▶ **YOUR OBJECTIVE**: Each line of the data below that includes the string "total" must be copied.
Start of EXTRACTED MATERIAL
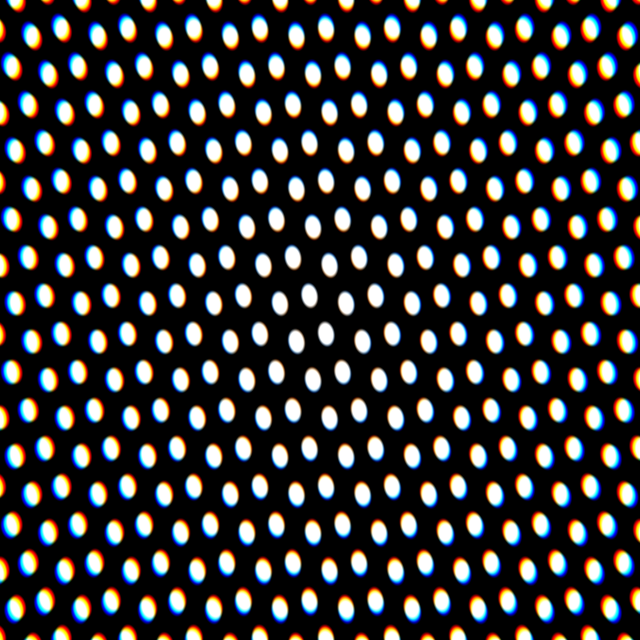
Reproduce this pattern procedurally as a Shadertoy shader.

```glsl
const float PERIOD = 0.1034;
const float ROW_HEIGHT = PERIOD / sqrt(3.0);

// Signed distance to a slightly leaning ellipse, repeated along x
float ellipseRow(vec2 p) {
    p.x -= PERIOD * round(p.x / PERIOD);
    float c = cos(0.17), s = sin(0.17);
    p = mat2(c, -s, s, c) * p;
    return (length(p / vec2(0.0122, 0.0182)) - 1.0) * 0.0145;
}

// Coverage of the staggered dots: two per period, each row a quarter period along
float dots(vec2 p) {
    p -= vec2(0.0095, -0.0217);
    float row = round((p.y + 0.006) / ROW_HEIGHT);
    p -= row * vec2(-0.25 * PERIOD, ROW_HEIGHT);
    float dist = min(ellipseRow(p), ellipseRow(p + vec2(0.0462, 0.0121)));
    float softness = max(0.0028, 0.75 / iResolution.y);
    return 1.0 - smoothstep(-softness, softness, dist);
}

void mainImage(out vec4 fragColor, in vec2 fragCoord) {
    vec2 p = (fragCoord - 0.5 * iResolution.xy) / iResolution.y;

    // Lens dispersion: red shrinks toward the centre, blue spreads outward
    vec3 light = vec3(dots(p * 1.008), dots(p), dots(p * 0.992));
    fragColor = vec4(light, 1.0);
}
```
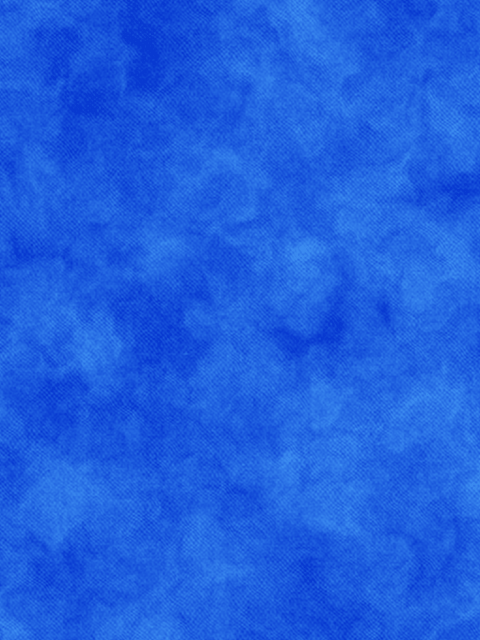
Write a Shadertoy shader that draws this texture.

```glsl
const float TAU = 6.2831853;
const vec3 DEEP_BLUE = vec3(0.050, 0.255, 0.830);
const vec3 MID_BLUE = vec3(0.122, 0.375, 0.872);
const vec3 PALE_BLUE = vec3(0.200, 0.495, 0.918);

float hash(vec2 p) {
    vec3 q = fract(vec3(p.xyx) * 0.1031);
    q += dot(q, q.yzx + 33.33);
    return fract((q.x + q.y) * q.z);
}

float valueNoise(vec2 p) {
    vec2 cell = floor(p);
    vec2 f = fract(p);
    f = f * f * (3.0 - 2.0 * f);
    float low = mix(hash(cell), hash(cell + vec2(1.0, 0.0)), f.x);
    float high = mix(hash(cell + vec2(0.0, 1.0)), hash(cell + vec2(1.0)), f.x);
    return mix(low, high, f.y);
}

// Rotated octaves, normalised to 0..1
float fbm(vec2 p, int octaves, float gain) {
    mat2 turn = mat2(0.8, 0.6, -0.6, 0.8);
    float sum = 0.0;
    float total = 0.0;
    float weight = 1.0;
    for (int i = 0; i < octaves; i++) {
        sum += weight * valueNoise(p);
        total += weight;
        weight *= gain;
        p = turn * p * 2.03 + 17.3;
    }
    return sum / total;
}

// Soft mottled dye, centred on zero
float dyeClouds(vec2 p) {
    vec2 drift = vec2(fbm(p * 14.0 + 3.1, 3, 0.6), fbm(p * 14.0 + 41.7, 3, 0.6)) - 0.5;
    return fbm(p * 8.5 + drift * 0.8 + 60.0, 5, 0.68) - 0.5;
}

// Diagonal ribs broken into dots by the crossing threads
float twill(vec2 p, float threads) {
    float wobble = 0.9 * (valueNoise(p * 60.0) - 0.5);
    float rib = sin(TAU * ((p.x + p.y) * threads + wobble));
    float crossing = sin(TAU * ((p.x - p.y) * threads * 0.9 - wobble));
    float wear = 0.4 + 1.2 * valueNoise(p * 34.0 + 9.0);
    return wear * (0.6 * rib + 0.4 * crossing);
}

// Fine slubs along both thread directions and small grain
float threadGrain(vec2 p) {
    float warp = valueNoise(p * vec2(300.0, 90.0)) - 0.5;
    float weft = valueNoise(p * vec2(90.0, 300.0) + 80.0) - 0.5;
    float grain = valueNoise(p * 340.0 + 150.0) - 0.5;
    return 0.3 * warp + 0.3 * weft + 0.6 * grain;
}

vec3 dyeColor(float tone) {
    vec3 shade = mix(DEEP_BLUE, MID_BLUE, clamp(tone * 2.0, -0.25, 1.0));
    return mix(shade, PALE_BLUE, clamp(tone * 2.0 - 1.0, 0.0, 1.4));
}

void mainImage(out vec4 fragColor, in vec2 fragCoord) {
    vec2 p = fragCoord / iResolution.y;
    vec2 uv = fragCoord / iResolution.xy;

    // Cloth is a little lighter toward the lower right
    float tone = 0.5 + 0.18 * (uv.x - 0.5) - 0.16 * (uv.y - 0.5);
    tone += 2.0 * dyeClouds(p);
    tone += 0.16 * twill(p, 138.0);
    tone += 0.50 * threadGrain(p);

    // One tiny fleck of lint
    vec2 lint = (p - vec2(0.29, 0.447)) * vec2(1.0, 1.5);
    tone += 0.5 * (1.0 - smoothstep(0.001, 0.005, length(lint)));

    fragColor = vec4(dyeColor(tone), 1.0);
}
```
End of EXTRACTED MATERIAL
▶ **SOLUTION TO THE PROBLEM**:
    float total = 0.0;
        total += weight;
    return sum / total;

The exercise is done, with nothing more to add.